Pair sues Apple over iPhone locking

Two iPhone users have filed a class action lawsuit against Apple, claiming that it’s violating anti-trust laws by locking the phones to AT&T.

Back in 2007, Apple signed a five-year exclusivity deal with AT&T. But, say Zach Ward and Thomas Buchar, by doing this without getting the consent of Apple customers, the company has violated  the Sherman Act’s ban on monopolization.

And by installing software locks on the iPhone, thry say, Apple violated the Digital Millennium Copyright Act, which includes a clause allowing handset owners to modify their phones for use on the wireless network of their choice.

“Apple has prevented iPhone customers from exercising that legal right by locking the iPhones and refusing to give customers the software codes needed to unlock them,” reads the complaint.

“Through these actions, Apple has unlawfully stifled competition, reduced output and consumer choice and artificially increased prices in the aftermarkets for iPhone voice and data services.”

They’re demanding that Apple stop selling locked phones and start giving the unlock code to any existing customers that request it, along with treble damages.

Since the pair bought their iPhones, back in 2009, Apple has changed its policy.

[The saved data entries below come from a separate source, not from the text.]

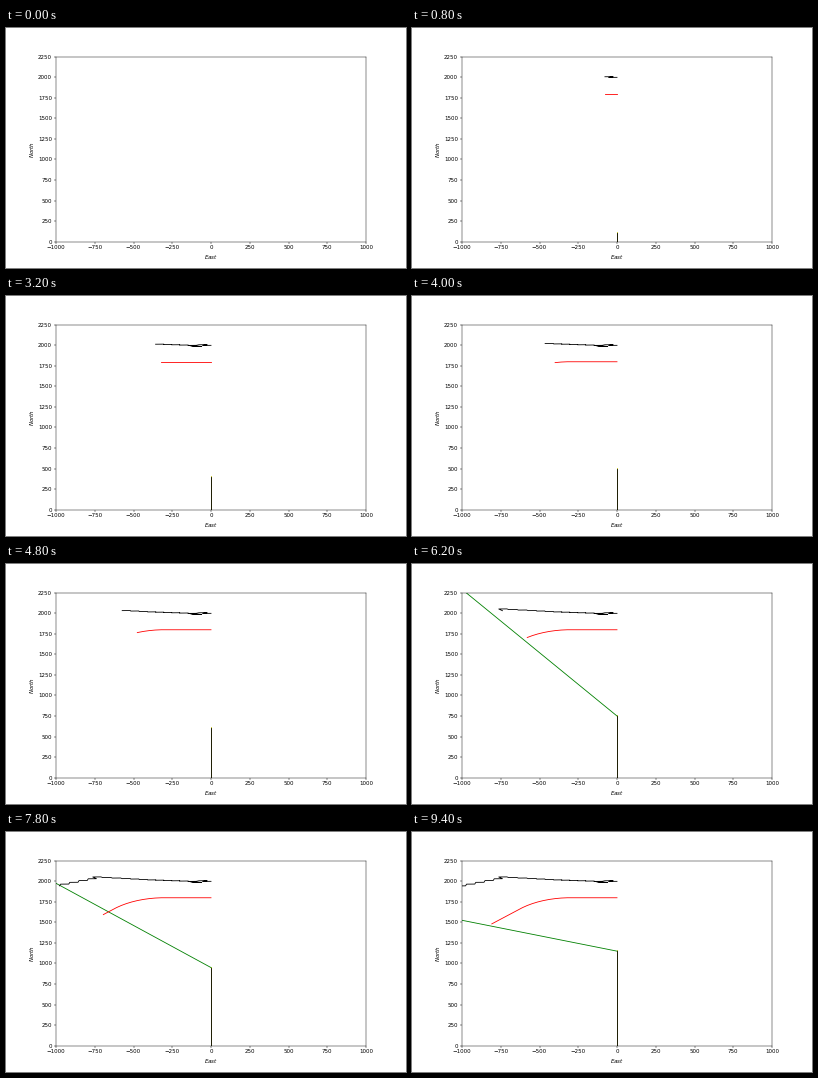
Recreate the animation shown at these times as a matplotlib script. Size 400x240 px, loop 9.6 s.

```python
import numpy as np
import matplotlib.pyplot as plt
from matplotlib.animation import FuncAnimation

STEPS = 24          # each step is one prediction frame and one bearing frame
OWN_SPEED = 50
TARGET_SPEED = 40
RAY = 5000
OWN_LEAD = 11       # the yellow course peeks out just above the black one

steps = np.arange(STEPS)
own_y = OWN_SPEED * steps

# Target: straight west, then a 5 degree per step turn up to 45 degrees
turn = np.radians(np.clip(5 * (steps[1:] - 8), 0, 45))
target_x = np.append(0, -TARGET_SPEED * np.cos(turn).cumsum())
target_y = 1800 - np.append(0, TARGET_SPEED * np.sin(turn).cumsum())

# Measured bearing west of north: the true one plus a swinging error
swing = np.minimum(0.16 * steps, 2.3)
error = swing * np.cos(0.75 * np.pi * (steps - 15)) - 0.55
bearing = np.arctan2(-target_x, target_y - own_y) + np.radians(error)

# Corrected estimates pass through a few key points: step, east, north
keys = np.array([
    (0, 0, 2000), (1, -25, 2008), (2, -95, 2000), (3, -60, 1986),
    (4, -150, 2004), (8, -356, 2018), (11, -520, 2034), (14, -710, 2054),
    (15, -739, 2032), (19, -977, 1945), (23, -1210, 1940)])
corrected = np.column_stack(
    [np.interp(steps, keys[:, 0], keys[:, axis]) for axis in (1, 2)])

# Each prediction carries the last correction one step west
predicted = np.vstack([corrected[:1], corrected[:-1] + (-53, -1)])
estimate = np.stack([predicted, corrected], axis=1).reshape(-1, 2)

fig, ax = plt.subplots(figsize=(10, 6), dpi=40)
ax.set_xlim(-1000, 1000)
ax.set_ylim(0, 2250)
ax.set_xlabel("$East$")
ax.set_ylabel("$North$")


def new_line(color):
    return ax.plot([], [], color=color)[0]


course_line = new_line("y")
ray_line = new_line("green")
target_line = new_line("red")
own_line = new_line("black")
estimate_line = new_line("black")
lines = course_line, ray_line, target_line, own_line, estimate_line


def update(frame):
    step, measured = divmod(frame, 2)
    y = own_y[step]
    if step:
        course_line.set_data([0, 0], [0, y + OWN_LEAD])
        own_line.set_data([0, 0], [0, y])
    else:
        course_line.set_data([], [])
        own_line.set_data([], [])
    target_line.set_data(target_x[:step + 1], target_y[:step + 1])
    estimate_line.set_data(*estimate[:frame + 1].T)
    if measured:
        angle = bearing[step]
        ray_line.set_data([0, -RAY * np.sin(angle)],
                          [y, y + RAY * np.cos(angle)])
    else:
        ray_line.set_data([], [])
    return lines


anim = FuncAnimation(fig, update, frames=2 * STEPS, interval=200, repeat=True)
plt.show()
```
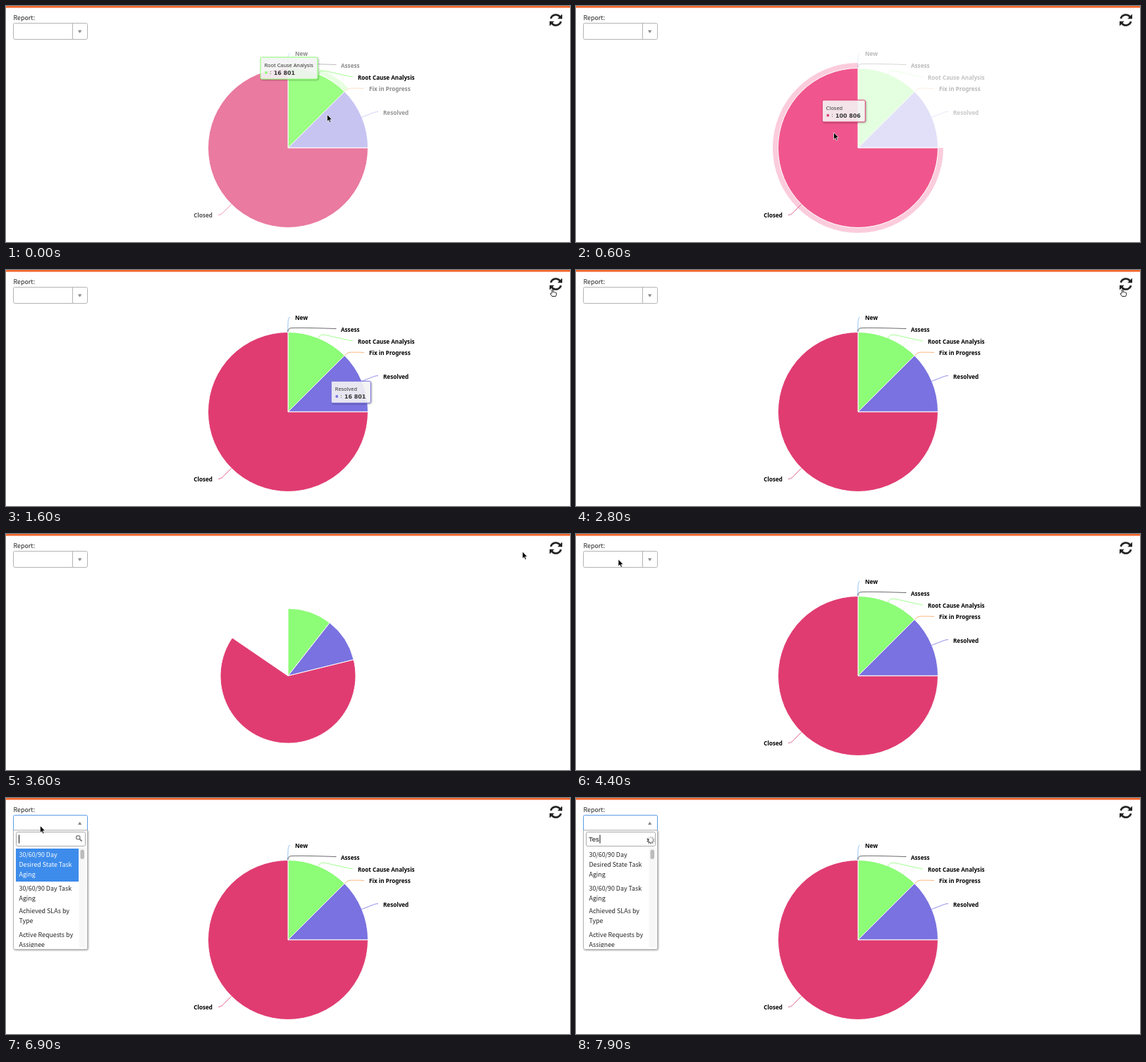
Write an HTML page that moves like this. It is 800 by 336 pixels and loops after 8000 ms.

```html
<!DOCTYPE html>
<html lang="en">
<head>
<meta charset="utf-8">
<title>Report pie chart</title>
<style>
html, body { margin: 0; width: 100%; height: 100%; overflow: hidden; background: #fff; }
svg { display: block; }
text { white-space: pre; }
.ui { font: 8.85px "Noto Sans CJK JP", "Noto Sans CJK SC", "Noto Sans CJK", sans-serif; fill: #222; }
.label { font: bold 8.1px "Noto Sans", sans-serif; }
.head { font: 7.4px "Noto Sans", sans-serif; fill: #333; }
.value { font: bold 7.9px "DejaVu Sans", sans-serif; fill: #333; }
.typed { font: 9.5px "Liberation Sans", sans-serif; fill: #111; }
</style>
</head>
<body>
<svg width="800" height="336" viewBox="0 0 800 336">
  <defs>
    <filter id="shadow" x="-20%" y="-20%" width="150%" height="150%">
      <feDropShadow dx="1" dy="1" stdDeviation="1" flood-opacity=".35"/>
    </filter>
    <clipPath id="listClip"><rect x="11" y="70" width="104" height="142.5"/></clipPath>
    <path id="arrowHalf" d="M772.8 17.8A7.5 7.5 0 0 1 786 15.6" fill="none" stroke="#222" stroke-width="2.7"/>
    <path id="arrowTip" d="M789 11.5V18.3H782.3Z" fill="#222"/>
  </defs>
  <rect width="800" height="2.6" fill="#f4662b"/>
  <text class="ui" x="10.5" y="20">Report:</text>

  <g id="refresh">
    <use href="#arrowHalf"/><use href="#arrowTip"/>
    <g transform="rotate(180 780 20)"><use href="#arrowHalf"/><use href="#arrowTip"/></g>
  </g>

  <g id="chart"></g>

  <g id="tip">
    <rect id="tipBox" height="31" rx="2" fill="#f8f8f8" fill-opacity=".86" filter="url(#shadow)"/>
    <text id="tipHead" class="head" x="5.5" y="14"></text>
    <circle id="tipDot" cx="8" cy="21.7" r="1.9"/>
    <text class="head" x="13.3" y="24.2">:</text>
    <text id="tipValue" class="value" x="18.8" y="24.5"></text>
  </g>

  <g id="closedBox" fill="none" stroke="#b4b4b4">
    <rect id="field" x="10.5" y="24.5" width="105" height="23" rx="2"/>
    <path d="M94.5 25V47"/>
    <path d="M102 34.5H107.4L104.7 38.8Z" fill="#888" stroke="none"/>
  </g>

  <g id="openBox">
    <path d="M10.5 46V26.5Q10.5 24.5 12.5 24.5H113.5Q115.5 24.5 115.5 26.5V46" fill="#fff" stroke="#5c9de6"/>
    <path d="M102 38H107.4L104.7 33.8Z" fill="#888"/>
    <path d="M10.5 46V213.5Q10.5 215.5 12.5 215.5H113.5Q115.5 215.5 115.5 213.5V46Z" fill="#fff" stroke="#b4b4b4" filter="url(#shadow)"/>
    <path d="M11 45.5H115" stroke="#ccc"/>
    <rect x="14.5" y="48.5" width="98" height="20" rx="2" fill="#fff" stroke="#aaa"/>
    <g id="lens" fill="none" stroke="#777">
      <circle cx="102.3" cy="56.3" r="2.7" stroke-width="1.2"/>
      <path d="M104.4 58.4L107.6 61.6" stroke-width="1.8"/>
    </g>
    <g id="spinner"></g>
    <text id="typed" class="typed" x="18" y="62"></text>
    <path id="caret" stroke="#111"/>
    <rect id="pick" x="14" y="72" width="89" height="47" fill="#3d8ceb"/>
    <g id="list" clip-path="url(#listClip)"></g>
    <rect x="103.5" y="71" width="10" height="142" fill="#f7f7f7"/>
    <rect x="105.5" y="73.5" width="5.5" height="13.5" rx="2.7" fill="#bcbcbc"/>
  </g>

  <path id="arrow" d="M0 0V10L2.3 7.9L3.9 11.5L5.5 10.8L4 7.3H7Z" fill="#000" stroke="#fff" stroke-width=".7"/>
  <path id="hand" d="M-.9 5.5V.5Q0-.8.9.5V4Q1.8 3.2 2.5 4.2Q3.4 3.5 4 4.6Q5.4 4.2 5.4 5.6V7.6L4.4 10H-.8L-3.2 6.4Q-3 5-1.8 5.8Z"
    fill="#fff" stroke="#111" stroke-width=".9"/>
</svg>
<script>
const $ = id => document.getElementById(id);
const CX = 400, CY = 202, R = 113.5, LOOP = 8000, RELOAD = 2857, TYPING = 7400;

function add(parent, tag, attrs, text = '') {
  const el = document.createElementNS('http://www.w3.org/2000/svg', tag);
  set(el, attrs);
  el.textContent = text;
  parent.append(el);
  return el;
}
function set(el, attrs) {
  for (const k in attrs) el.setAttribute(k, attrs[k]);
}
const show = (el, on) => set(el, { display: on ? 'inline' : 'none' });

// Linear interpolation through [time, value] pairs
function at(keys, t) {
  let i = keys.findIndex(k => k[0] > t);
  if (i < 0) return keys[keys.length - 1][1];
  if (!i) return keys[0][1];
  const [t0, a] = keys[i - 1], [t1, b] = keys[i];
  return a + (b - a) * (t - t0) / (t1 - t0);
}
const along = (path, t) => [1, 2].map(n => at(path.map(k => [k[0], k[n]]), t));

function sector(r, from, to) {
  const p = a => `${CX + r * Math.sin(a * Math.PI / 180)} ${CY - r * Math.cos(a * Math.PI / 180)}`;
  return `M${CX} ${CY}L${p(from)}A${r} ${r} 0 ${to - from > 180 ? 1 : 0} 1 ${p(to)}Z`;
}

const slices = [
  { name: 'Root Cause Analysis', value: '16 801', width: 81, from: 0, to: 45, base: '#8dfc77', hot: '#9aff82',
    fade: [[0, 1], [300, 1], [500, .24], [1100, .22], [1300, .47], [1500, 1]],
    heat: [[0, 1], [300, 1], [500, 0]], halo: [[0, .8], [300, .8], [450, 0]] },
  { name: 'Resolved', value: '16 801', width: 56, from: 45, to: 90, base: '#7972e0', hot: '#8781f1',
    fade: [[0, .42], [200, .22], [800, .22], [1000, 1]],
    heat: [[800, 0], [1000, 1], [1300, 1], [1500, 0]], halo: [[850, 0], [950, 1], [1100, 1], [1200, 0]] },
  { name: 'Closed', value: '100 806', width: 61, from: 90, to: 360, base: '#e03c72', hot: '#f0568d',
    fade: [[0, .68], [200, .35], [300, .35], [500, 1], [800, 1], [1000, .22], [1100, .22], [1300, .47], [1500, 1]],
    heat: [[300, 0], [500, 1], [800, 1], [1000, 0]], halo: [[300, 0], [500, 1], [800, 1], [900, 0]] }
];
const otherFade = [[0, .45], [200, .27], [1100, .27], [1300, .52], [1500, 1]];

const labels = [
  ['New', 410, 71.3, '#7cb5ec', 'M403 67.5C400.5 67.5 400.5 69 400 76L399.7 88'],
  ['Assess', 475, 88, '#434348', 'M468.5 83.6C440 82.5 412 82 404 82.7Q400 83 399.8 88'],
  ['Root Cause Analysis', 499, 104.6, '#8dfc77', 'M492 101C480 99 462 94 450 92.2Q445 91.3 443.3 97'],
  ['Fix in Progress', 515, 121.4, '#f7a35c', 'M508 117.5C500 117 492 117 487 117.3Q483.5 117.8 480.5 121.8'],
  ['Resolved', 535, 154.8, '#7972e0', 'M528 150.5C524 150.5 522 151.5 517 153.5L505 158.2'],
  ['Closed', 266.3, 301.4, '#e03c72', 'M301 297.5C305 297.5 307 295 311 291L319.5 282.5']
];

const chart = $('chart');
for (const s of slices) s.ring = add(chart, 'path', { d: sector(121, s.from, s.to), fill: s.hot });
for (const s of slices) {
  s.back = add(chart, 'path', { fill: '#fff' });
  s.el = add(chart, 'path', { stroke: '#fff', 'stroke-width': 1, 'stroke-linejoin': 'round' });
}
const labelEls = labels.map(([name, x, y, stroke, d]) => {
  const g = add(chart, 'g', {});
  add(g, 'path', { d, stroke, fill: 'none', 'stroke-width': .8 });
  add(g, 'text', { x, y, class: 'label' }, name);
  return { g, fade: (slices.find(s => s.name === name) || { fade: otherFade }).fade };
});

const rows = [
  ['30/60/90 Day', 83.7], ['Desired State Task', 98], ['Aging', 112.2],
  ['30/60/90 Day Task', 131.7], ['Aging', 145.8], ['Achieved SLAs by', 164.2],
  ['Type', 178.3], ['Active Requests by', 197.7], ['Assignee', 212]
].map(([name, y]) => add($('list'), 'text', { x: 18.5, y, class: 'ui' }, name));

const spokes = Array.from({ length: 10 }, (_, i) =>
  add($('spinner'), 'path', { d: 'M106 57.3V54.5', stroke: '#222', 'stroke-width': 1.5, transform: `rotate(${i * 36} 106 60)` }));

const pointer = [
  [0, 455.5, 154.5], [300, 415, 169], [600, 365.5, 180], [700, 367, 182], [900, 440, 188], [1100, 515, 180],
  [1300, 768, 55.5], [1600, 775.3, 27.5], [3200, 775.3, 27.5], [3600, 732.5, 25], [4000, 400, 22],
  [4400, 60, 36], [4700, 48.5, 39.5]
];
const tipPath = [
  [0, 361, 73], [200, 402, 103], [350, 385, 115], [600, 349.3, 134], [700, 341, 137], [800, 350, 141],
  [900, 400, 150], [1100, 461.3, 158.3]
];

function drawChart(t) {
  const x = Math.min(1, (t - RELOAD) / 1000);
  const grow = t < RELOAD ? 1 : .5 - .5 * Math.cos(Math.PI * x);
  for (const s of slices) {
    const d = sector(R * grow, s.from * grow, s.to * grow);
    set(s.back, { d });
    set(s.el, {
      d, 'fill-opacity': at(s.fade, t),
      fill: `color-mix(in srgb, ${s.hot} ${at(s.heat, t) * 100}%, ${s.base})`
    });
    set(s.ring, { opacity: .3 * at(s.halo, t) });
  }
  const appear = t < RELOAD ? 1 : at([[3860, 0], [4100, 1]], t);
  for (const l of labelEls) set(l.g, { opacity: appear * at(l.fade, t) });
}

function drawTip(t) {
  const s = slices[t < 400 ? 0 : t < 850 ? 2 : 1];
  const [x, y] = along(tipPath, t);
  set($('tip'), { transform: `translate(${x} ${y})`, opacity: at([[1700, 1], [1900, 0]], t) });
  set($('tipBox'), { width: s.width, stroke: s.base });
  set($('tipDot'), { fill: s.base });
  $('tipHead').textContent = s.name;
  $('tipValue').textContent = s.value;
}

function drawSelect(t) {
  const open = t >= 4700, typing = t >= TYPING;
  show($('closedBox'), !open);
  show($('openBox'), open);
  set($('field'), { stroke: t >= 4500 ? '#5c9de6' : '#b4b4b4' });
  const count = typing ? Math.min(3, 1 + Math.floor((t - TYPING) / 200)) : 0;
  $('typed').textContent = 'Tes'.slice(0, count);
  const cx = [18.5, 24.3, 29.3, 34][count];
  set($('caret'), { d: `M${cx} 52.5V64.5` });
  show($('caret'), typing || (t - 4700) % 1000 < 500 || t >= 5600 && t < 5800);
  show($('lens'), !typing);
  show($('spinner'), typing);
  spokes.forEach((el, i) => set(el, { opacity: .15 + .85 * ((i + 10 - Math.floor(t / 100) % 10) % 10) / 9 }));
  show($('pick'), !typing);
  rows.forEach((el, i) => { el.style.fill = i < 3 && !typing ? '#fff' : '#222'; });
}

function drawPointer(t) {
  const [x, y] = along(pointer, t);
  const hand = t >= 1500 && t < 3300;
  for (const id of ['arrow', 'hand']) set($(id), { transform: `translate(${x} ${y})` });
  show($('hand'), hand);
  show($('arrow'), !hand && t < TYPING);
}

const start = performance.now();
function frame(now) {
  const t = Math.floor(Math.max(0, now - start) % LOOP / 100) * 100;
  drawChart(t);
  drawTip(t);
  drawSelect(t);
  drawPointer(t);
  requestAnimationFrame(frame);
}
frame(start);
</script>
</body>
</html>
```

In February 2011, a Verizon iPhone was released, and Apple started selling – very expensively – unlocked iPhones in the US later that year.